(Stored data)
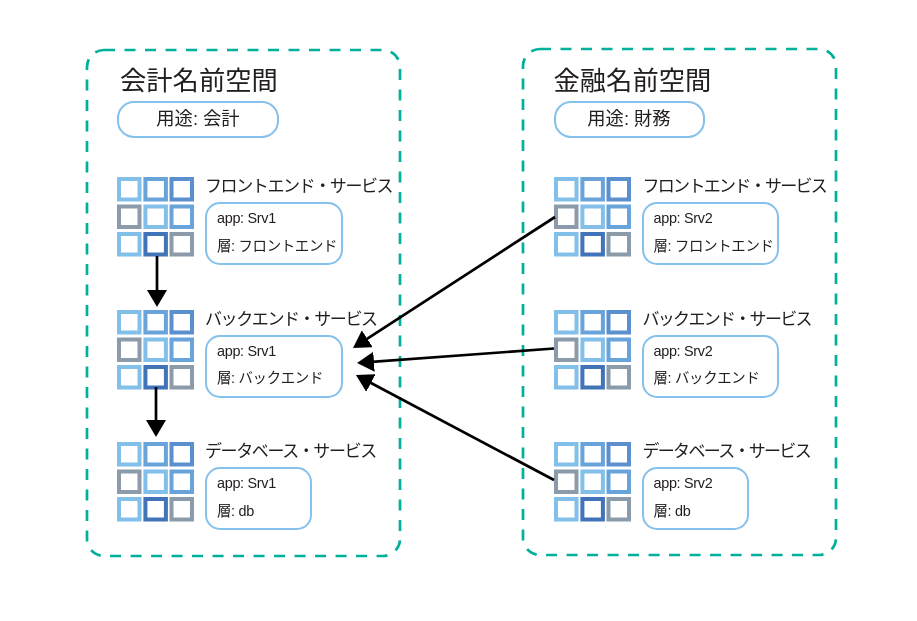
<!DOCTYPE html>
<html lang="ja">
<head>
<meta charset="utf-8">
<title>名前空間とサービス</title>
<style>
:root {
  --paper: #fff;
  --ink: #231f20;
  --arrow: #000;
  --boundary: #00b09b;
  --outline: #85c1ea;
  --cell-light: #83c0e9;
  --cell-mid: #68a3da;
  --cell-deep: #5b8fce;
  --cell-dark: #4173b9;
  --cell-gray: #8c9baa;
}
* { box-sizing: border-box; margin: 0; padding: 0; }
html, body { width: 917px; height: 621px; overflow: hidden; background: var(--paper); }
body { font-family: "Liberation Sans", "Noto Sans CJK JP", sans-serif; color: var(--ink); }
.diagram { position: relative; width: 917px; height: 621px; overflow: hidden; }
.lines { position: absolute; inset: 0; }
.boundary { fill: none; stroke: var(--boundary); stroke-width: 2.7; stroke-dasharray: 11 9.5; }
.arrow { fill: none; stroke: var(--arrow); stroke-width: 2.7; marker-end: url(#arrowhead); }

.namespace { position: absolute; top: 50px; width: 313px; height: 506px; padding: 15px 0 0 30px; white-space: nowrap; }
.accounting { left: 87px; }
.finance { left: 523.5px; }
.namespace h2 { font-size: 26.3px; line-height: 32px; font-weight: 400; padding-left: 3px; }
.finance h2 { padding-left: 0; }
.purpose { width: 162px; height: 37px; margin: 4px 0 39px; border: 2.5px solid var(--outline); border-radius: 17px; font-size: 18.3px; line-height: 31px; text-align: center; }
.finance .purpose { width: 151px; }

.services { display: flex; flex-direction: column; gap: 44.5px; list-style: none; }
.service { display: flex; gap: 11px; height: 88px; }
.cells { flex: none; width: 77px; height: 80px; }
.service h3 { font-size: 17px; line-height: 20px; font-weight: 400; letter-spacing: -1.4px; margin-bottom: 5px; }
.finance h3 { letter-spacing: -1.7px; padding-left: 1px; }
.labels { width: 137.5px; height: 63px; padding: 1px 0 0 10px; border: 2.6px solid var(--outline); border-radius: 15px; font-size: 14.4px; line-height: 27.5px; letter-spacing: -.3px; }
.labels.short { width: 107px; }
</style>
</head>
<body>
<main class="diagram">
  <section class="namespace accounting">
    <h2>会計名前空間</h2>
    <p class="purpose">用途: 会計</p>
    <ul class="services">
      <li class="service">
        <svg class="cells" viewBox="0 0 77 80" aria-hidden="true">
          <defs>
            <rect id="cell" x="2" y="2" width="20.5" height="20.5" fill="none" stroke-width="4"/>
            <g id="cell-grid">
              <use href="#cell" stroke="var(--cell-light)"/>
              <use href="#cell" x="26.4" stroke="var(--cell-mid)"/>
              <use href="#cell" x="52.5" stroke="var(--cell-deep)"/>
              <use href="#cell" y="27.5" stroke="var(--cell-gray)"/>
              <use href="#cell" x="26.4" y="27.5" stroke="var(--cell-light)"/>
              <use href="#cell" x="52.5" y="27.5" stroke="var(--cell-mid)"/>
              <use href="#cell" y="55" stroke="var(--cell-light)"/>
              <use href="#cell" x="26.4" y="55" stroke="var(--cell-dark)"/>
              <use href="#cell" x="52.5" y="55" stroke="var(--cell-gray)"/>
            </g>
          </defs>
          <use href="#cell-grid"/>
        </svg>
        <div>
          <h3>フロントエンド・サービス</h3>
          <div class="labels"><p>app: Srv1</p><p>層: フロントエンド</p></div>
        </div>
      </li>
      <li class="service">
        <svg class="cells" viewBox="0 0 77 80" aria-hidden="true"><use href="#cell-grid"/></svg>
        <div>
          <h3>バックエンド・サービス</h3>
          <div class="labels"><p>app: Srv1</p><p>層: バックエンド</p></div>
        </div>
      </li>
      <li class="service">
        <svg class="cells" viewBox="0 0 77 80" aria-hidden="true"><use href="#cell-grid"/></svg>
        <div>
          <h3>データベース・サービス</h3>
          <div class="labels short"><p>app: Srv1</p><p>層: db</p></div>
        </div>
      </li>
    </ul>
  </section>

  <section class="namespace finance">
    <h2>金融名前空間</h2>
    <p class="purpose">用途: 財務</p>
    <ul class="services">
      <li class="service">
        <svg class="cells" viewBox="0 0 77 80" aria-hidden="true"><use href="#cell-grid"/></svg>
        <div>
          <h3>フロントエンド・サービス</h3>
          <div class="labels"><p>app: Srv2</p><p>層: フロントエンド</p></div>
        </div>
      </li>
      <li class="service">
        <svg class="cells" viewBox="0 0 77 80" aria-hidden="true"><use href="#cell-grid"/></svg>
        <div>
          <h3>バックエンド・サービス</h3>
          <div class="labels"><p>app: Srv2</p><p>層: バックエンド</p></div>
        </div>
      </li>
      <li class="service">
        <svg class="cells" viewBox="0 0 77 80" aria-hidden="true"><use href="#cell-grid"/></svg>
        <div>
          <h3>データベース・サービス</h3>
          <div class="labels short"><p>app: Srv2</p><p>層: db</p></div>
        </div>
      </li>
    </ul>
  </section>

  <svg class="lines" width="917" height="621" viewBox="0 0 917 621" aria-hidden="true">
    <defs>
      <marker id="arrowhead" markerUnits="userSpaceOnUse" markerWidth="18" markerHeight="20" refX="9" refY="10" orient="auto">
        <polygon points="0,0 17,10 0,20" fill="var(--arrow)"/>
      </marker>
    </defs>
    <rect class="boundary" x="87" y="50" width="313" height="506" rx="17"/>
    <rect class="boundary" x="523" y="49" width="313" height="506" rx="17"/>
    <line class="arrow" x1="157" y1="256" x2="157" y2="299"/>
    <line class="arrow" x1="156" y1="387" x2="156" y2="429"/>
    <line class="arrow" x1="555" y1="217" x2="359.7" y2="343.6"/>
    <line class="arrow" x1="554" y1="348.5" x2="365" y2="362.4"/>
    <line class="arrow" x1="554" y1="480" x2="363" y2="378.8"/>
  </svg>
</main>
</body>
</html>
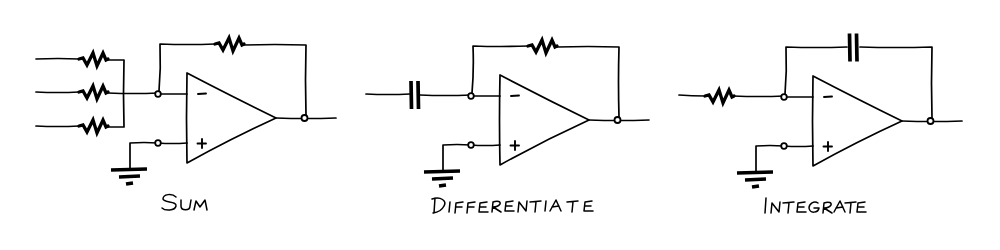
<!DOCTYPE html>
<html lang="en">
<head>
<meta charset="utf-8">
<title>Op-amp circuits: sum, differentiate, integrate</title>
<style>
  :root { --paper: #fff; --ink: #000; }
  html, body { margin: 0; background: var(--paper); }
  body { width: 1000px; height: 250px; overflow: hidden; font-family: "Open Sans", sans-serif; }
  .circuits { display: block; width: 1000px; height: 250px; fill: none; stroke: var(--ink); stroke-linecap: round; stroke-linejoin: round; }
  .wire { stroke-width: 1.7; }
  .sign { stroke-width: 1.9; }
  .node { fill: var(--paper); stroke-width: 1.8; }
  .resistor { stroke-width: 3.3; stroke-linejoin: miter; }
  .plate { stroke-width: 3.7; stroke-linecap: butt; }
  .label { stroke-width: 1.5; }
</style>
</head>
<body>
<svg class="circuits" viewBox="0 0 1000 250" role="img" aria-label="Three op-amp circuits labelled Sum, Differentiate and Integrate">
  <defs>
    <path id="resistor" class="resistor" d="M0 0L4 -1L8 6L14 -6L18 7L24 -6L27 1L29 0"/>
    <path id="capacitor" class="plate" d="M0 -14L0.5 14M7 -14L7.5 14"/>
    <g id="ground" class="plate">
      <path d="M-19 1L17 0M-11 8L10 7M-4 15L3 14"/>
    </g>
    <g id="amplifier">
      <path class="wire" d="M187 73Q186 118 187 163Q230 139 276 118Q233 97 187 73Z"/>
      <path class="sign" d="M198 94L206 93.5M197.500 143.500H206M202 139V148"/>
      <path class="wire" d="M158 94L187 94M187 143Q172 144 158 143Q144 142 130 143L130 168M276 118Q306 119 336 118"/>
      <use href="#ground" x="130" y="169"/>
    </g>
    <g id="terminals" class="node">
      <circle cx="158" cy="94" r="2.800"/>
      <circle cx="158" cy="143" r="2.800"/>
      <circle cx="304.500" cy="118" r="3"/>
    </g>
    <g id="resistor-feedback">
      <path class="wire" d="M159 91Q161 68 160 44Q188 45 215 44M244 45Q275 44 306 45Q305 80 306 115"/>
      <use href="#resistor" x="215" y="44"/>
    </g>
    <g id="capacitor-feedback">
      <path class="wire" d="M159 91Q161 68 160 44Q190 45 221 44M234 44Q270 45 306 44Q305 80 306 115"/>
      <use href="#capacitor" x="223.500" y="44.500"/>
    </g>
    <path id="letter-a" d="M0 11L6 0L11 11M2 7L9 6"/>
    <path id="letter-e" d="M8 0L1 1L0 10L9 10M1 5L7 5"/>
    <path id="letter-f" d="M8 0L1 1L0 11M1 5L7 5"/>
    <path id="letter-n" d="M0 11L1 1L8 10L9 0"/>
    <path id="letter-r" d="M0 11L1 1C6 -1 9 1 8 3Q6 6 1 6L9 11"/>
    <path id="letter-t" d="M0 1L11 0M6 1L5 11"/>
  </defs>

  <g id="sum">
    <path class="wire" d="M36 59Q58 58 79 59M108 60L124 60Q123 94 124 127L108 127M36 92Q58 93 79 92M108 93Q134 94 158 93M36 126Q58 127 79 126"/>
    <use href="#resistor" x="79" y="59"/>
    <use href="#resistor" x="79" y="92"/>
    <use href="#resistor" x="79" y="126"/>
    <use href="#resistor-feedback"/>
    <use href="#amplifier"/>
    <use href="#terminals"/>
    <g class="label" role="img" aria-label="Sum">
      <path d="M176 197C172 193 163 194 163 199C164 203 177 201 176 206C175 211 165 211 162 208"/>
      <path d="M181 200V206C181 211 190 211 190 206L191 200"/>
      <path d="M194 210L196 201L200 207L205 200L207 210"/>
    </g>
  </g>

  <g id="differentiate">
    <path class="wire" d="M366 94Q388 95 410 94M420 95Q445 96 471 95"/>
    <use href="#capacitor" x="411" y="95"/>
    <g transform="translate(313 2)">
      <use href="#resistor-feedback"/>
      <use href="#amplifier"/>
      <use href="#terminals"/>
    </g>
    <g class="label" role="img" aria-label="Differentiate">
      <path d="M435 198L434 213M432 199C441 196 447 201 444 206Q441 212 433 213"/>
      <path d="M450 202L449 212"/>
      <use href="#letter-f" x="455" y="202"/>
      <use href="#letter-f" x="467" y="202"/>
      <use href="#letter-e" x="479" y="202"/>
      <use href="#letter-r" x="492" y="201"/>
      <use href="#letter-e" x="505" y="201"/>
      <use href="#letter-n" x="518" y="201"/>
      <use href="#letter-t" x="530" y="201"/>
      <path d="M546 201L545 211"/>
      <use href="#letter-a" x="550" y="200"/>
      <use href="#letter-t" x="567" y="201"/>
      <use href="#letter-e" x="584" y="201"/>
    </g>
  </g>

  <g id="integrate">
    <path class="wire" d="M679 95Q692 96 705 96M733 96Q760 97 784 96"/>
    <use href="#resistor" x="705" y="96"/>
    <g transform="translate(626 3)">
      <use href="#capacitor-feedback"/>
      <use href="#amplifier"/>
      <use href="#terminals"/>
    </g>
    <g class="label" role="img" aria-label="Integrate">
      <path d="M766 198L765 213"/>
      <use href="#letter-n" x="771" y="202"/>
      <use href="#letter-t" x="783" y="202"/>
      <use href="#letter-e" x="797" y="202"/>
      <path d="M818 203C814 200 809 204 809 208C810 214 818 213 819 208L814 208"/>
      <use href="#letter-r" x="823" y="202"/>
      <use href="#letter-a" x="834" y="201"/>
      <use href="#letter-t" x="845" y="202"/>
      <use href="#letter-e" x="857" y="202"/>
    </g>
  </g>
</svg>
</body>
</html>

→ Problem description
Take the records from their first line through the line containing "hidden; background: var(--paper);" and please return exactly those lines, both ends included, minus the pictures.

→ Result for this exercise
<!DOCTYPE html>
<html lang="ja">
<head>
<meta charset="utf-8">
<title>名前空間とサービス</title>
<style>
:root {
  --paper: #fff;
  --ink: #231f20;
  --arrow: #000;
  --boundary: #00b09b;
  --outline: #85c1ea;
  --cell-light: #83c0e9;
  --cell-mid: #68a3da;
  --cell-deep: #5b8fce;
  --cell-dark: #4173b9;
  --cell-gray: #8c9baa;
}
* { box-sizing: border-box; margin: 0; padding: 0; }
html, body { width: 917px; height: 621px; overflow: hidden; background: var(--paper); }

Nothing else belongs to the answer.